■ Exercise prompt ■
Report how many lines of the data below contain "wheel". Give nothing besides the number.

=== Section Start ===

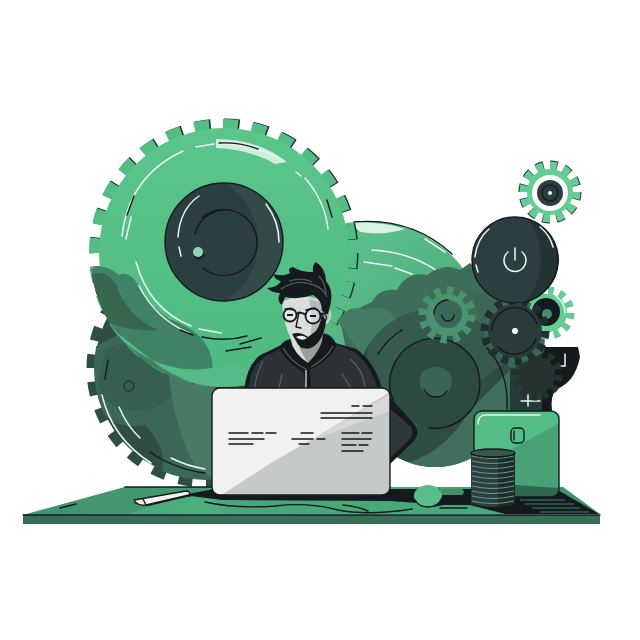
<!DOCTYPE html>
<html lang="en">
<head>
<meta charset="utf-8">
<title>Developer at work among gears</title>
<style>
:root{--green:#53bd85;--light:#61cf94;--mid:#438d6b;--shade:#3b6856;--deep:#2f4d45;--slate:#2c3f40;--ink:#141a1d;--paper:#f0f1f0;--fold:#c5c9c7;--skin:#dcdedc;--white:#fff}
html,body{margin:0;background:var(--white)}
body{width:640px;height:640px;overflow:hidden}
svg{display:block}
.green{fill:var(--green)}.light{fill:var(--light)}.mid{fill:var(--mid)}.shade{fill:var(--shade)}.deep{fill:var(--deep)}.slate{fill:var(--slate)}.ink{fill:var(--ink)}.paper{fill:var(--paper)}.white{fill:var(--white)}.skin{fill:var(--skin)}.fold{fill:var(--fold)}
.line{fill:none;stroke:var(--ink);stroke-width:1.4;stroke-linecap:round;stroke-linejoin:round}
.shine{fill:none;stroke:#e9f7ef;stroke-width:1.5;stroke-linecap:round}
.teeth{fill:none;stroke-width:11}
</style>
</head>
<body>
<svg width="640" height="640" viewBox="0 0 640 640" role="img" aria-label="Bearded developer in a dark hoodie works at a laptop in front of large green gears">
<defs>
<linearGradient id="main-gear-fill" x1="0" y1="0" x2="0" y2="1"><stop offset="0" stop-color="#5bc58c"/><stop offset="1" stop-color="#4eb980"/></linearGradient>
<linearGradient id="desk-fill" x1="0" y1="0" x2="1" y2="0"><stop offset="0" stop-color="#479f74"/><stop offset=".5" stop-color="#50b981"/><stop offset="1" stop-color="#3d8f68"/></linearGradient>
<linearGradient id="rear-fill" x1="0" y1="0" x2="1" y2="1"><stop offset="0" stop-color="#61cb93"/><stop offset="1" stop-color="#479c73"/></linearGradient>
<clipPath id="main-gear-clip"><circle cx="224" cy="253" r="134"/></clipPath>
<clipPath id="low-gear-clip"><circle cx="206" cy="368" r="112"/></clipPath>
<clipPath id="dark-wheel-clip"><circle cx="435" cy="388" r="79"/></clipPath>
<clipPath id="screen-clip"><rect x="212" y="388" width="178" height="107" rx="8"/></clipPath>
<clipPath id="box-clip"><rect x="474" y="411" width="85" height="86" rx="8"/></clipPath>
</defs>

<g id="rear-wheel">
<circle cx="368" cy="340" r="119" fill="url(#rear-fill)"/>
<path class="line" d="M354 222Q412 217 452 254"/>
<path d="M351 223Q380 221 405 229Q383 236 360 232Z" fill="#d8f2e4"/>
<path class="shine" d="M372 250Q424 253 454 286M364 262l28 4M395 268l17 6M425 239l20 13"/>
</g>

<g id="lower-gear">
<circle class="teeth" cx="206" cy="368" r="114" stroke="#2f4d45" pathLength="260" stroke-dasharray="5 5"/>
<circle class="deep" cx="206" cy="368" r="111"/>
<g clip-path="url(#low-gear-clip)">
<path class="shade" d="M90 350Q150 310 212 340V480H160Q170 450 145 425Q112 432 91 400Z"/>
<path d="M105 350q28-16 50 2q30 4 23 31q-10 27-40 27q-32 2-40-25z" fill="#365f50"/>
<path d="M168 368L215 335V480L196 468Q174 430 168 368Z" fill="#477b65"/>
</g>
<circle class="line" cx="129" cy="386" r="5" stroke-opacity=".5"/>
<path class="shine" d="M102 395Q112 438 151 463M119 407q8 19 21 31M171 458q16 8 34 11"/>
<path class="line" d="M150 452q24 17 55 21M108 360l-3 19"/>
</g>

<g id="main-gear">
<circle class="teeth" cx="224" cy="253" r="129" stroke="#1c3029" stroke-width="12" pathLength="280" stroke-dasharray="5.4 4.6"/>
<circle class="teeth" cx="223" cy="253" r="128.5" stroke="#53bd85" pathLength="280" stroke-dasharray="5.2 4.8"/>
<circle cx="224" cy="253" r="125" fill="url(#main-gear-fill)"/>
<g clip-path="url(#main-gear-clip)">
<path d="M87 272Q101 260 119 275Q129 270 139 286Q150 306 169 319Q190 326 202 339Q219 360 209 388H146Q116 366 102 336Z" fill="#3f8265"/>
<path d="M87 277Q103 266 116 284Q126 316 158 330Q119 332 99 316Z" fill="#37684f"/>
<path d="M101 320Q163 390 237 361L263 387Q210 398 162 368Z" fill="#56bb86"/>
<path d="M216 139Q258 139 287 162L275 164Q249 149 216 148Z" fill="#cfeedd"/>
</g>
<path class="shine" d="M122 236Q129 176 183 151M196 147l18-3M219 144Q253 143 284 161M305 178Q325 201 328 229M136 262Q149 309 191 326M199 329l22 4M139 286q17 33 50 47M296 172l5 4M131 217l-5 22"/>
<path class="line" d="M202 337q24 5 45-1M226 351l25-4M240 344l21-6M193 335l-13-5M134 196l-7 19M219 143q20-1 39 6M327 200l5 17"/>
<circle class="slate" cx="224" cy="242" r="59"/>
<path d="M224 183a59 59 0 0 1 0 118a68 68 0 0 0 0-118z" fill="#344a49"/>
<circle class="line" cx="224" cy="242" r="59"/>
<path class="line" d="M202 218a33 33 0 1 1 1 50M195 234a31 31 0 0 1 38-23"/>
<path class="shine" d="M178 237Q180 209 199 196M179 247l2 9M266 204q13 17 13 38"/>
<circle cx="198" cy="252" r="5" fill="#8ed8b0"/><path class="line" d="M195 257q6 4 9-3"/>
</g>

<g id="dark-wheel">
<path d="M341 324Q353 309 372 302Q379 288 397 290Q407 271 427 275Q444 262 460 270L470 263L506 296L526 360L510 411L470 450L375 430L349 365Z" fill="#3c6e59"/>
<path d="M337 321q12-18 28-11q20-7 30 9q18 7 8 23l-31 26z" fill="#447c63"/>
<circle class="deep" cx="435" cy="388" r="79"/>
<g clip-path="url(#dark-wheel-clip)">
<path d="M360 467L515 356V310H370Z" fill="#365b4e"/>
<path d="M395 467Q445 455 470 410L513 367V467Z" fill="#426f5d"/>
</g>
<circle cx="435" cy="383" r="45" fill="#2d4a42"/>
<path class="line" d="M393 400a45 45 0 1 1 36 28M470 411a45 45 0 0 1-24 16"/>
<path d="M420 386q-3-17 14-19q16-1 18 14q-1 16-15 15q-14 1-17-10z" fill="#3b6455"/>
<path class="line" d="M424 389a13 13 0 0 0 23 2M487 348q22 24 20 61M378 354q10-16 24-24"/>
</g>

<g id="gear-stack">
<path class="ink" d="M510 347H578L580 357Q575 382 557 389Q550 395 552 411H510Z"/>
<path d="M510 350h32v61h-32z" fill="#263b38"/>
<path class="shine" d="M543 366h8M555 366h10V354M521 401h19M528 395v11"/>
<circle class="teeth" cx="537" cy="375" r="20" stroke="#24332f" pathLength="120" stroke-dasharray="5 5"/>
<circle cx="537" cy="375" r="18" fill="#24332f"/>
<path class="shade" d="M472 294H548L544 352L512 369L487 343Z"/>

<circle class="teeth" cx="447" cy="315" r="23" stroke="#4b9271" stroke-width="8" pathLength="120" stroke-dasharray="5 5"/>
<circle cx="447" cy="315" r="21" fill="#4b9271"/>
<circle cx="448" cy="314" r="14" fill="#3b6757"/>
<path class="line" d="M442 315a6 6 0 0 0 12 0M434 314a14 14 0 0 1 14-14"/>

<circle class="teeth" cx="548" cy="313" r="21" stroke="#66c997" stroke-width="7" pathLength="120" stroke-dasharray="5 5"/>
<circle class="light" cx="548" cy="313" r="19"/>
<circle class="ink" cx="546" cy="312" r="14"/><circle class="mid" cx="547" cy="314" r="5"/>
<path class="shine" d="M556 296q9 7 9 17"/>

<circle class="teeth" cx="515" cy="331" r="29" stroke="#202d2e" stroke-width="9" pathLength="140" stroke-dasharray="5 5"/>
<circle cx="515" cy="331" r="27" fill="#2a3b3b"/>
<path class="line" d="M492 330a23 23 0 0 1 45-6M536 339a23 23 0 0 1-38 8"/>
<circle class="white" cx="515" cy="331" r="3"/>

<circle class="slate" cx="515" cy="260" r="43"/>
<path d="M529 219a43 43 0 0 1-4 83q30-37 4-83z" fill="#243435"/>
<circle class="line" cx="515" cy="260" r="43"/>
<path class="shine" d="M475 257q2-18 14-28M476 265l2 7M540 227q10 8 13 20"/>
<g id="power-symbol"><path class="shine" stroke-width="2" d="M508 252a11 11 0 1 0 14 0M515 248v12"/></g>

<circle class="teeth" cx="550" cy="192" r="26" stroke="#26392f" stroke-width="8" pathLength="120" stroke-dasharray="5.4 4.6"/>
<circle class="teeth" cx="550" cy="192" r="25" stroke="#65cb97" stroke-width="8" pathLength="120" stroke-dasharray="5 5"/>
<circle class="light" cx="550" cy="192" r="23"/>
<circle class="white" cx="550" cy="193" r="18"/><circle class="slate" cx="550" cy="193" r="13"/>
<circle class="line" cx="550" cy="193" r="8"/><circle class="white" cx="550" cy="193" r="2"/>
</g>

<g id="desk">
<path d="M23 515L125 487H563L600 514Z" fill="url(#desk-fill)"/>
<path d="M23 515L125 487H213L124 515Z" fill="#3f8d68" opacity=".55"/>
<path class="ink" d="M183 495L213 489H556L599 514H505L470 505H390L222 500Z"/>
<path d="M216 500L390 501L472 507L505 514H222Z" fill="#48a878"/>
<path d="M23 515H600V524H23Z" fill="#376f59"/>
<path class="line" d="M23 515H600M125 487H213M182 497l31-5M205 502q32 7 70 4q33-4 63 4q30 6 74-1M343 505q17 2 25 6M440 508h27M60 508l16-4"/>
<path d="M520 500h45M525 504h49M532 508h48M540 512h49" stroke="#3d7f62" stroke-width="1"/>
</g>

<g id="developer">
<path class="ink" d="M244 390Q248 358 267 352L291 340H325L356 349Q374 361 382 388L414 424Q421 433 413 442L390 464L380 395Z"/>
<path d="M248 390Q251 362 268 355L289 345L305 366L329 341L354 352Q370 363 378 390Z" fill="#2c3235"/>
<path d="M388 407L409 425Q416 432 409 440L389 459Z" fill="#30373a"/>
<path class="skin" d="M291 338L323 330L325 346L307 366L292 348Z"/>
<path d="M299 347Q316 347 323 332L325 346L308 364Z" fill="#989e9b"/>
<path class="ink" d="M290 339Q277 343 281 352Q291 366 303 372L307 390H311L310 370Q329 361 337 345Q330 332 323 334Q323 348 308 363Q294 354 290 339Z"/>
<path d="M283 348q8 14 23 21M333 346q-7 13-22 21M263 361q-7 13-8 26M350 359q13 10 15 28M342 374l9 14M282 374l-3 14" fill="none" stroke="#596164" stroke-width="1.2"/>
<path d="M306 370V389" stroke="#c9cecc" stroke-width="1.4"/>
<g id="head">
<path class="skin" d="M282 302Q302 291 325 302L329 309Q334 314 328 323L322 327Q319 344 305 349Q292 345 288 332Q283 318 282 302Z"/>
<path d="M309 299L326 303L330 310Q331 320 323 325Q319 341 308 347Q315 322 309 299Z" fill="#b5bab7"/>
<path class="ink" d="M322 312L326 322Q323 342 311 348Q300 351 296 341L292 334Q300 331 308 337L316 331Q321 324 322 312Z"/>
<path d="M296 337q6-3 11 1q-5 4-11-1z" fill="#eef0ef"/>
<path class="ink" d="M282 305Q276 301 280 293Q272 293 267 288Q277 288 281 281Q275 280 273 274Q284 277 290 273Q287 268 293 267Q300 272 313 272Q312 265 316 262Q326 269 326 281Q333 289 331 302L328 314L322 311Q322 300 313 295Q298 300 285 297Z"/>
<path d="M281 289q15-10 29-5q12 2 17 13M289 281q13-4 23 1M319 276q7 8 7 19" fill="none" stroke="#4f5b5d" stroke-width="1.3"/>
<path class="line" stroke-width="2" d="M285 309l9 1M306 310l9-2M299 312l-3 15 5 1M325 315q3 2 0 6"/>
<g fill="#fff" fill-opacity=".35" stroke="#141a1d" stroke-width="1.8"><circle cx="290" cy="315" r="6.5"/><circle cx="313" cy="316" r="7.5"/><path fill="none" d="M296 314q5-3 10 1M320 314l8-1"/></g>
<path class="ink" d="M287 314h6v2h-6zM310 315h6v2h-6z"/>
</g>
</g>

<g id="laptop">
<path class="ink" d="M213 493H389Q406 493 412 500H221Z"/>
<rect class="paper" x="212" y="388" width="178" height="107" rx="8"/>
<g clip-path="url(#screen-clip)"><path class="fold" d="M220 496L274 461L318 436L390 392V496Z"/><path d="M308 442L390 394V411Z" fill="#d6d9d7"/></g>
<rect class="line" x="212" y="388" width="178" height="107" rx="8"/>
<path class="line" d="M352 406h7M363 406h9M321 413h51M321 418h51M229 433h19M252 433h11M266 433h10M229 439h35M229 444h24M301 433h12M292 439h21M317 439h8M299 444h10M342 433h17M362 433h10M342 439h29M342 445h14M359 445h9M342 451h21"/>
</g>

<g id="desk-objects">
<g id="pen"><path class="ink" d="M133 503L188 492L191 496L148 506Z"/><path class="paper" d="M134 500L186 491Q191 491 189 495L146 505Q137 506 134 500Z"/><path class="line" d="M134 500L186 491Q191 491 189 495L146 505Q137 506 134 500ZM146 505l-3-6"/></g>
<g id="mouse"><path class="ink" d="M414 499L441 489H470V499L434 507Z"/><path class="mid" d="M440 489h22q4 3 0 6h-22z"/><ellipse cx="428" cy="496" rx="14" ry="11" fill="#58bd88"/><path class="line" d="M415 500q4 7 13 7q10 0 14-9"/></g>
<g id="storage-box">
<rect class="green" x="474" y="411" width="85" height="86" rx="8"/>
<g clip-path="url(#box-clip)"><path class="mid" d="M474 470L559 423V497H474Z" opacity=".55"/><path d="M514 497V485L559 488V497Z" fill="#2f6a50"/></g>
<rect class="line" x="474" y="411" width="85" height="86" rx="8"/>
<path class="shine" d="M478 424q0-9 8-9h54"/>
<rect class="line" x="511" y="428" width="13" height="15" rx="4"/>
<path class="line" d="M514 431v9"/>
</g>
<g id="disc-stack">
<path class="slate" d="M471 453Q493 446 515 453V503Q493 511 471 503Z"/>
<path d="M498 450L515 453V503L498 507Z" fill="#1d2b2b"/>
<g id="disc-edges" fill="none" stroke="#6d9a85" stroke-width="1"><path id="disc-edge" d="M472 456Q493 461 514 456"/><use href="#disc-edge" y="5"/><use href="#disc-edge" y="10"/><use href="#disc-edge" y="15"/><use href="#disc-edge" y="20"/><use href="#disc-edge" y="25"/><use href="#disc-edge" y="30"/><use href="#disc-edge" y="35"/><use href="#disc-edge" y="40"/><use href="#disc-edge" y="45"/></g>
<ellipse cx="493" cy="453" rx="22" ry="4" fill="#3b5850"/><ellipse class="line" cx="493" cy="453" rx="22" ry="4"/>
</g>
</g>
</svg>
</body>
</html>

=== Section End ===

■ The answer ■
4